::: Provided information

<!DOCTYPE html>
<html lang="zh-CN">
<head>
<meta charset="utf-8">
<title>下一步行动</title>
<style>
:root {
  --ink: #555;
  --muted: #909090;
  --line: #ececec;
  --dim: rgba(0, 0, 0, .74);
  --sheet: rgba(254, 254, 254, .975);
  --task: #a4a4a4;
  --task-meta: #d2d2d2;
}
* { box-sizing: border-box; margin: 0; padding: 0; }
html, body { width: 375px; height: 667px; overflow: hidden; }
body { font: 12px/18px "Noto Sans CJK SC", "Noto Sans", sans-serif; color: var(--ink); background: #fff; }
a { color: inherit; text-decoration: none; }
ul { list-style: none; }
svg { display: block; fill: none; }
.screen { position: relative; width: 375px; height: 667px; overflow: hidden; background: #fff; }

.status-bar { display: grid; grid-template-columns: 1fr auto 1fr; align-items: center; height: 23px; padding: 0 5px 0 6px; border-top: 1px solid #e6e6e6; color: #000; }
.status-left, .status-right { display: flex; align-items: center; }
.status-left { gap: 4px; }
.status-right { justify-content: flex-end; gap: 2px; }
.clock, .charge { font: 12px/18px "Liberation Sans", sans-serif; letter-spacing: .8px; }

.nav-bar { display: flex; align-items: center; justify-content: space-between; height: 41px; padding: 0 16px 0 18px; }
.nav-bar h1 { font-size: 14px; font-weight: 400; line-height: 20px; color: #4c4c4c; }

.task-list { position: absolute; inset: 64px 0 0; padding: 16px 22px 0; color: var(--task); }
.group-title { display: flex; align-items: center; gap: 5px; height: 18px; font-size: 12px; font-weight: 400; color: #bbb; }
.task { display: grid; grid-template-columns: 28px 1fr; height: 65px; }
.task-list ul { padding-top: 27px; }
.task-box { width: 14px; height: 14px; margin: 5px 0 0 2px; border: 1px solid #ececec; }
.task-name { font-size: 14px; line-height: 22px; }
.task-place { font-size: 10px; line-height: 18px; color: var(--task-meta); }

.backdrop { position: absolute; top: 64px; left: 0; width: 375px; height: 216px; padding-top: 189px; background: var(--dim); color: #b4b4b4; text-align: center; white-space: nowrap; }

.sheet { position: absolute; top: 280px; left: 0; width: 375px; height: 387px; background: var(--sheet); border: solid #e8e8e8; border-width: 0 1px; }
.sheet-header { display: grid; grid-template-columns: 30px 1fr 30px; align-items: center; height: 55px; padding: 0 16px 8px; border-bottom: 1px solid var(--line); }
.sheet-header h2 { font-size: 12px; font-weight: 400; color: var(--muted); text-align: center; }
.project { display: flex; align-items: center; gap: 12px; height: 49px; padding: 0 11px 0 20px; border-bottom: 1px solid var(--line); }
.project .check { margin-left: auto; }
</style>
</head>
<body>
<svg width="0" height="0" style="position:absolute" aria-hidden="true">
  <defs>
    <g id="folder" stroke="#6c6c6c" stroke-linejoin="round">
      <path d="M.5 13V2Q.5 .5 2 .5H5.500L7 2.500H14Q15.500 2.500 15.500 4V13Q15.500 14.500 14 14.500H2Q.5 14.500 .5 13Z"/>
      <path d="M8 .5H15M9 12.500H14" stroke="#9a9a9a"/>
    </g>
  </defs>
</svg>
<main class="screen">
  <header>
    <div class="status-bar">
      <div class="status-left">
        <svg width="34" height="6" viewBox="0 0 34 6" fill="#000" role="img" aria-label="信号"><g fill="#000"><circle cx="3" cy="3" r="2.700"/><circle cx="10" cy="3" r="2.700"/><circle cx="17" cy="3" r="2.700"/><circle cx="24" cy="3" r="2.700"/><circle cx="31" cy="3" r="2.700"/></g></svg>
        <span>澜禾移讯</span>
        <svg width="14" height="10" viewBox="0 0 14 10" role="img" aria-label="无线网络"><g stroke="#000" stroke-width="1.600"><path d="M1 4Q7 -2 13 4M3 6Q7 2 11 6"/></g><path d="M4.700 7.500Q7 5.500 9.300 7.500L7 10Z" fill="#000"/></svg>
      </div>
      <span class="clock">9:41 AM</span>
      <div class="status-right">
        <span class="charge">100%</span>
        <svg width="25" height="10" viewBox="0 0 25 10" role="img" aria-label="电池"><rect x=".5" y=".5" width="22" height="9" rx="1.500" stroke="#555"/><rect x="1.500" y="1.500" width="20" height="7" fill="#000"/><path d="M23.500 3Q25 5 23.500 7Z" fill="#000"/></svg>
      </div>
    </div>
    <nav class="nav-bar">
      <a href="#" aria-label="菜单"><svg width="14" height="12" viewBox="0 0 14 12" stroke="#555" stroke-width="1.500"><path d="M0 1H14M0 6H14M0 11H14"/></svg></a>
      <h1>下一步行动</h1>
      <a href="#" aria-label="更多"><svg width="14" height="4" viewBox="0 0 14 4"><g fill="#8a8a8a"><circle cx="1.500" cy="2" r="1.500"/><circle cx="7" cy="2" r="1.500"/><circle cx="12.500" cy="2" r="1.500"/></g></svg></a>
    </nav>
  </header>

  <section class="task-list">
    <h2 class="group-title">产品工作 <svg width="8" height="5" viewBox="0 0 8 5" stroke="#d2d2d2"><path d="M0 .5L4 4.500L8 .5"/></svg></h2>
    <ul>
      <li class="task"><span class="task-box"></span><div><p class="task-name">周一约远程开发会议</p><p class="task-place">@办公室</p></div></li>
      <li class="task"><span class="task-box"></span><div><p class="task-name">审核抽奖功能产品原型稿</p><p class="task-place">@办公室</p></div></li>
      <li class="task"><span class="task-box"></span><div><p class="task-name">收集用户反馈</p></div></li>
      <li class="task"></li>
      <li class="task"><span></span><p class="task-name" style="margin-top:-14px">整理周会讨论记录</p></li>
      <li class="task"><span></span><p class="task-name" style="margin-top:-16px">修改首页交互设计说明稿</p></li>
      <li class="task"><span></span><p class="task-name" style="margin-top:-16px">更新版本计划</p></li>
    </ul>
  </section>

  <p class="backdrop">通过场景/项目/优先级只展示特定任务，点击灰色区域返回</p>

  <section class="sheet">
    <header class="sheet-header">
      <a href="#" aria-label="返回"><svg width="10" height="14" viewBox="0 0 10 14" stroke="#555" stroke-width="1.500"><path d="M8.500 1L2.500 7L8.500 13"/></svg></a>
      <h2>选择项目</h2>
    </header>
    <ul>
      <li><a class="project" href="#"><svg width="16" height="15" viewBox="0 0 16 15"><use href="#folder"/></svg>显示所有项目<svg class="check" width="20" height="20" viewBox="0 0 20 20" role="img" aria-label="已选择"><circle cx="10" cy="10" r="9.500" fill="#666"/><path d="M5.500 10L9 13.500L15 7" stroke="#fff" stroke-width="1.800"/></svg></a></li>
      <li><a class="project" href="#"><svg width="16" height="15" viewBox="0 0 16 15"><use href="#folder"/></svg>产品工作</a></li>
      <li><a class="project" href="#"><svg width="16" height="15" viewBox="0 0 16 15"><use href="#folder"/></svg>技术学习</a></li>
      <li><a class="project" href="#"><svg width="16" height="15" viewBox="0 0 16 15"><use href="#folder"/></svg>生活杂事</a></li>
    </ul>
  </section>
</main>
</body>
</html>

::::::

### What to do
Each line of the material should be repeated exactly as it reads.

### Response box
<!DOCTYPE html>
<html lang="zh-CN">
<head>
<meta charset="utf-8">
<title>下一步行动</title>
<style>
:root {
  --ink: #555;
  --muted: #909090;
  --line: #ececec;
  --dim: rgba(0, 0, 0, .74);
  --sheet: rgba(254, 254, 254, .975);
  --task: #a4a4a4;
  --task-meta: #d2d2d2;
}
* { box-sizing: border-box; margin: 0; padding: 0; }
html, body { width: 375px; height: 667px; overflow: hidden; }
body { font: 12px/18px "Noto Sans CJK SC", "Noto Sans", sans-serif; color: var(--ink); background: #fff; }
a { color: inherit; text-decoration: none; }
ul { list-style: none; }
svg { display: block; fill: none; }
.screen { position: relative; width: 375px; height: 667px; overflow: hidden; background: #fff; }

.status-bar { display: grid; grid-template-columns: 1fr auto 1fr; align-items: center; height: 23px; padding: 0 5px 0 6px; border-top: 1px solid #e6e6e6; color: #000; }
.status-left, .status-right { display: flex; align-items: center; }
.status-left { gap: 4px; }
.status-right { justify-content: flex-end; gap: 2px; }
.clock, .charge { font: 12px/18px "Liberation Sans", sans-serif; letter-spacing: .8px; }

.nav-bar { display: flex; align-items: center; justify-content: space-between; height: 41px; padding: 0 16px 0 18px; }
.nav-bar h1 { font-size: 14px; font-weight: 400; line-height: 20px; color: #4c4c4c; }

.task-list { position: absolute; inset: 64px 0 0; padding: 16px 22px 0; color: var(--task); }
.group-title { display: flex; align-items: center; gap: 5px; height: 18px; font-size: 12px; font-weight: 400; color: #bbb; }
.task { display: grid; grid-template-columns: 28px 1fr; height: 65px; }
.task-list ul { padding-top: 27px; }
.task-box { width: 14px; height: 14px; margin: 5px 0 0 2px; border: 1px solid #ececec; }
.task-name { font-size: 14px; line-height: 22px; }
.task-place { font-size: 10px; line-height: 18px; color: var(--task-meta); }

.backdrop { position: absolute; top: 64px; left: 0; width: 375px; height: 216px; padding-top: 189px; background: var(--dim); color: #b4b4b4; text-align: center; white-space: nowrap; }

.sheet { position: absolute; top: 280px; left: 0; width: 375px; height: 387px; background: var(--sheet); border: solid #e8e8e8; border-width: 0 1px; }
.sheet-header { display: grid; grid-template-columns: 30px 1fr 30px; align-items: center; height: 55px; padding: 0 16px 8px; border-bottom: 1px solid var(--line); }
.sheet-header h2 { font-size: 12px; font-weight: 400; color: var(--muted); text-align: center; }
.project { display: flex; align-items: center; gap: 12px; height: 49px; padding: 0 11px 0 20px; border-bottom: 1px solid var(--line); }
.project .check { margin-left: auto; }
</style>
</head>
<body>
<svg width="0" height="0" style="position:absolute" aria-hidden="true">
  <defs>
    <g id="folder" stroke="#6c6c6c" stroke-linejoin="round">
      <path d="M.5 13V2Q.5 .5 2 .5H5.500L7 2.500H14Q15.500 2.500 15.500 4V13Q15.500 14.500 14 14.500H2Q.5 14.500 .5 13Z"/>
      <path d="M8 .5H15M9 12.500H14" stroke="#9a9a9a"/>
    </g>
  </defs>
</svg>
<main class="screen">
  <header>
    <div class="status-bar">
      <div class="status-left">
        <svg width="34" height="6" viewBox="0 0 34 6" fill="#000" role="img" aria-label="信号"><g fill="#000"><circle cx="3" cy="3" r="2.700"/><circle cx="10" cy="3" r="2.700"/><circle cx="17" cy="3" r="2.700"/><circle cx="24" cy="3" r="2.700"/><circle cx="31" cy="3" r="2.700"/></g></svg>
        <span>澜禾移讯</span>
        <svg width="14" height="10" viewBox="0 0 14 10" role="img" aria-label="无线网络"><g stroke="#000" stroke-width="1.600"><path d="M1 4Q7 -2 13 4M3 6Q7 2 11 6"/></g><path d="M4.700 7.500Q7 5.500 9.300 7.500L7 10Z" fill="#000"/></svg>
      </div>
      <span class="clock">9:41 AM</span>
      <div class="status-right">
        <span class="charge">100%</span>
        <svg width="25" height="10" viewBox="0 0 25 10" role="img" aria-label="电池"><rect x=".5" y=".5" width="22" height="9" rx="1.500" stroke="#555"/><rect x="1.500" y="1.500" width="20" height="7" fill="#000"/><path d="M23.500 3Q25 5 23.500 7Z" fill="#000"/></svg>
      </div>
    </div>
    <nav class="nav-bar">
      <a href="#" aria-label="菜单"><svg width="14" height="12" viewBox="0 0 14 12" stroke="#555" stroke-width="1.500"><path d="M0 1H14M0 6H14M0 11H14"/></svg></a>
      <h1>下一步行动</h1>
      <a href="#" aria-label="更多"><svg width="14" height="4" viewBox="0 0 14 4"><g fill="#8a8a8a"><circle cx="1.500" cy="2" r="1.500"/><circle cx="7" cy="2" r="1.500"/><circle cx="12.500" cy="2" r="1.500"/></g></svg></a>
    </nav>
  </header>

  <section class="task-list">
    <h2 class="group-title">产品工作 <svg width="8" height="5" viewBox="0 0 8 5" stroke="#d2d2d2"><path d="M0 .5L4 4.500L8 .5"/></svg></h2>
    <ul>
      <li class="task"><span class="task-box"></span><div><p class="task-name">周一约远程开发会议</p><p class="task-place">@办公室</p></div></li>
      <li class="task"><span class="task-box"></span><div><p class="task-name">审核抽奖功能产品原型稿</p><p class="task-place">@办公室</p></div></li>
      <li class="task"><span class="task-box"></span><div><p class="task-name">收集用户反馈</p></div></li>
      <li class="task"></li>
      <li class="task"><span></span><p class="task-name" style="margin-top:-14px">整理周会讨论记录</p></li>
      <li class="task"><span></span><p class="task-name" style="margin-top:-16px">修改首页交互设计说明稿</p></li>
      <li class="task"><span></span><p class="task-name" style="margin-top:-16px">更新版本计划</p></li>
    </ul>
  </section>

  <p class="backdrop">通过场景/项目/优先级只展示特定任务，点击灰色区域返回</p>

  <section class="sheet">
    <header class="sheet-header">
      <a href="#" aria-label="返回"><svg width="10" height="14" viewBox="0 0 10 14" stroke="#555" stroke-width="1.500"><path d="M8.500 1L2.500 7L8.500 13"/></svg></a>
      <h2>选择项目</h2>
    </header>
    <ul>
      <li><a class="project" href="#"><svg width="16" height="15" viewBox="0 0 16 15"><use href="#folder"/></svg>显示所有项目<svg class="check" width="20" height="20" viewBox="0 0 20 20" role="img" aria-label="已选择"><circle cx="10" cy="10" r="9.500" fill="#666"/><path d="M5.500 10L9 13.500L15 7" stroke="#fff" stroke-width="1.800"/></svg></a></li>
      <li><a class="project" href="#"><svg width="16" height="15" viewBox="0 0 16 15"><use href="#folder"/></svg>产品工作</a></li>
      <li><a class="project" href="#"><svg width="16" height="15" viewBox="0 0 16 15"><use href="#folder"/></svg>技术学习</a></li>
      <li><a class="project" href="#"><svg width="16" height="15" viewBox="0 0 16 15"><use href="#folder"/></svg>生活杂事</a></li>
    </ul>
  </section>
</main>
</body>
</html>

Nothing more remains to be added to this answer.